We are talking now of summer evenings …
The working-middle class neighborhood, collectively finishing supper, cleaning up kitchens, sending out children into the waning light, the men—humble, yet proud—out to water their lawns. It is the picture-perfect scene of a more communal time before A/C shut all outside summer noises out, all inside noises in; long before TV and prior to widespread radio-use, when sitting on the porch or in the grass was entertainment enough. And though you are drawn into the time / setting, the piece does not rely on either. It is about mood and atmosphere, therefore timeless and easily exported. It relays the notion of an easy peaceful end to an otherwise normal day; substitute your own setting and details. I do easily. Whenever reading the piece, I catch myself drifting back through youthful recollections of like peaceful easy moments, hoping that everyone on Earth has at least a few such recollections to call up—sadly, knowing that a lot do not. And perhaps that is the ‘hard real’ of this piece, something which Agee made a career out of sliding in alongside ‘the ideal.’ If so, it is silently implied. The idea that such a perfect scene—the noise of water pouring from hoses and blending in a choral arrangement with the locusts and crickets, fireflies strobing, the night coming to rest in “one blue dew”—is a fleeting thing and not available to all (as sad as that is real) is, for this one Agee moment, distant if not entirely absent. It is simply a scene to be savored like “the last of their suppers in their mouths.”

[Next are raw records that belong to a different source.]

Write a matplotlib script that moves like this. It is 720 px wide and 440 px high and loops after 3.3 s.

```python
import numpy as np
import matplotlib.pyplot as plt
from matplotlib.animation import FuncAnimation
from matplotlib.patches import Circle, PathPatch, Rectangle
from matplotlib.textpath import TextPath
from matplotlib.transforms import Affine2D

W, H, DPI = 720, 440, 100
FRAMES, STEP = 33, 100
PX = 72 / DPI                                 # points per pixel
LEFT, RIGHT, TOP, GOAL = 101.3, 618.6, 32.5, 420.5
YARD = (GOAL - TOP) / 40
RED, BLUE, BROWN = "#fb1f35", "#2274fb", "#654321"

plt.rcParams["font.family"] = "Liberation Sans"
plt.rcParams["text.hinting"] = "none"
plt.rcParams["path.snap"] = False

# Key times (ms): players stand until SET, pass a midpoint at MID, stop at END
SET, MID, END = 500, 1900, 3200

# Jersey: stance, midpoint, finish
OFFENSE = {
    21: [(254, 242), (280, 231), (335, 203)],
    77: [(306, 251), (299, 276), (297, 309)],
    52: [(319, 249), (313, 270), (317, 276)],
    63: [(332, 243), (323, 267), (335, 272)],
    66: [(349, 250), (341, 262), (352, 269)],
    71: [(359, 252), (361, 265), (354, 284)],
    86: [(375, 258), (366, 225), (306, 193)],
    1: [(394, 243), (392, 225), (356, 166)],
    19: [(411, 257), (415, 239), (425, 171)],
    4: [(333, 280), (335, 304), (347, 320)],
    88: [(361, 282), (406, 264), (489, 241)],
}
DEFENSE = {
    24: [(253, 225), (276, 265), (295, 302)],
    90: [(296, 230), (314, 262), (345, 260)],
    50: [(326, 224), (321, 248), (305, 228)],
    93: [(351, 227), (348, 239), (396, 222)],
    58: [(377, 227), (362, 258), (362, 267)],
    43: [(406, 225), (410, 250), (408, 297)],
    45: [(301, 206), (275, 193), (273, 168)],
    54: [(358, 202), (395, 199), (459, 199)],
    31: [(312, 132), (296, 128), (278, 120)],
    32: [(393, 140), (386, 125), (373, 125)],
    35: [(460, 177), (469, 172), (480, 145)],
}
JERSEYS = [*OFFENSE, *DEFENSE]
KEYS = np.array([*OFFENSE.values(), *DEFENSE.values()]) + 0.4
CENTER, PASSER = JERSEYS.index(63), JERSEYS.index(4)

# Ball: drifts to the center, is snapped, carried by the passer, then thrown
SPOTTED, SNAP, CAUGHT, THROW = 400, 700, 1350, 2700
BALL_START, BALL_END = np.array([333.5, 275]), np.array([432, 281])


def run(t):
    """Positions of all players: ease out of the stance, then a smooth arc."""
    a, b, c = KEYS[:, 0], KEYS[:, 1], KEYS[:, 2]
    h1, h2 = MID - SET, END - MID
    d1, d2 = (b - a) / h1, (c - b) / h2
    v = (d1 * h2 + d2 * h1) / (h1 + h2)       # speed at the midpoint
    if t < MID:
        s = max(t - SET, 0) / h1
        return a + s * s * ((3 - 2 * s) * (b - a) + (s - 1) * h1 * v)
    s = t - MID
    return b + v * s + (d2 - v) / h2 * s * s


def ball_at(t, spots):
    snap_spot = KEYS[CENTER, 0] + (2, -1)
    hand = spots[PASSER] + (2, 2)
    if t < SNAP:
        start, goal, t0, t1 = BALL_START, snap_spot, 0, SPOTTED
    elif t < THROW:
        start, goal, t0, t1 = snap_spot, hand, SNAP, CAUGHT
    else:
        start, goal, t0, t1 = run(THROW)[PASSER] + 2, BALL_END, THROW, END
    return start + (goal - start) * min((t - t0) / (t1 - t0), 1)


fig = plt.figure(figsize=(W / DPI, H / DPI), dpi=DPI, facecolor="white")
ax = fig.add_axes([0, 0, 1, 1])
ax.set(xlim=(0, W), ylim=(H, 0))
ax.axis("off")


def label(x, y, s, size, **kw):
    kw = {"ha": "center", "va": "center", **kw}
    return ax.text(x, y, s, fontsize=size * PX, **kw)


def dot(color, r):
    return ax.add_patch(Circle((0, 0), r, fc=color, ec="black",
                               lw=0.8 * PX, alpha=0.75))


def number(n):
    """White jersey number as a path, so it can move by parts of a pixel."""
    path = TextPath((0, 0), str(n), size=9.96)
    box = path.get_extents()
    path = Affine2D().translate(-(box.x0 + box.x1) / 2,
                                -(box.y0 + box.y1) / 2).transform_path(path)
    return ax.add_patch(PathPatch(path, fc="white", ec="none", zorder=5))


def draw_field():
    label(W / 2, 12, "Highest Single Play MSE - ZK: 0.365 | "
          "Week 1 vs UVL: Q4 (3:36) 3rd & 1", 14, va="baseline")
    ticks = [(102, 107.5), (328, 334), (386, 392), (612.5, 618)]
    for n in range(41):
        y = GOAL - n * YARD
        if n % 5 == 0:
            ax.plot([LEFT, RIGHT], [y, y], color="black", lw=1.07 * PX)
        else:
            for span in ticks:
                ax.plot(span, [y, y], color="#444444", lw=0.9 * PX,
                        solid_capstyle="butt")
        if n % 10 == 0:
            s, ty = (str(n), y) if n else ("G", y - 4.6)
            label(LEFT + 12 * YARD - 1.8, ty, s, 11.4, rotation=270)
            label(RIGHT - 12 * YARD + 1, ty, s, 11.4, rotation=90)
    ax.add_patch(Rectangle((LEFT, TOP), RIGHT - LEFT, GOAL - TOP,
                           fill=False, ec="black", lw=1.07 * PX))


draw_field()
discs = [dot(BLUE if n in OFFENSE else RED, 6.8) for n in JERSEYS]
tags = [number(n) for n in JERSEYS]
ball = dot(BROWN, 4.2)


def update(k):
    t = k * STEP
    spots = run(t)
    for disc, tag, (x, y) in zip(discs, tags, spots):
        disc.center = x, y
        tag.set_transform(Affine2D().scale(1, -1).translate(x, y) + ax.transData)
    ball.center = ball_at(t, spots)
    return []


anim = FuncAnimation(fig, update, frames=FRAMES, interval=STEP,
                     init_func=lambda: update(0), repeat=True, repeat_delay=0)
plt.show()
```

The two reasons I have to believe that “Knoxville: Summer, 1915” was chosen to lead off, A Death in the Family—the novel a devastating antithesis to its idealistic intro – is that the piece was written with the child’s perspective in mind, and the father(s) are placed at the centre of it all. (The prose-like telling of the fathers watering yards is a full-third of the piece.) It is the child’s perspective that accounts for the dream-like state through which the whole piece is filtered, that time in the mind’s development when things are intensely noticed and observed and felt, yet not necessarily considered, defined and ordered. An ideal and harmonious moment is just intensely felt along with everything in the scene, regardless of meaning and reason, and imprinted on the mind with nostalgic relevance … But then, you know that this piece was written by an adult, one who has probably had to slog through the shit and often unrelenting challenges that awaits every child. This piece, written later in Agee’s life, echoes “Dedication.” But it leaves out the hardness a more resilient, more innocent youth can take in stride, focusing solely on the homage part: the positive. Nostalgia is the vehicle Agee uses to get there, to get us all there: to an ideal point in our lives when easy peace prevailed—if only for a summer evening—a time before life’s trials had worn deep ruts, before routine equalled dull repetition, before fathers had died.
A brief fictional / non-fictional recollection alleviating all ‘the crap’ for a moment, it seems to me that was Agee’s goal. The value of important nostalgic bytes become more valuable as more and more miles pass under the tires. They are a coping mechanism in line with laughter or fatalistic resolve … “Knoxville: Summer, 1915” ends with the young boy drifting towards sleep, lying on a blanket with all of his family, on the still damp grass, looking up at the night stars …
… who shall ever tell the sorrow of being on this earth, lying on quilts, on the grass, in a summer evening, among the sounds of night.
The Collected Poems of James Agee, edited by Robert Fitzgerald; Ballantine Books, New York, 1970
A Death in the Family, Vintage Books-Random House, New York, 1998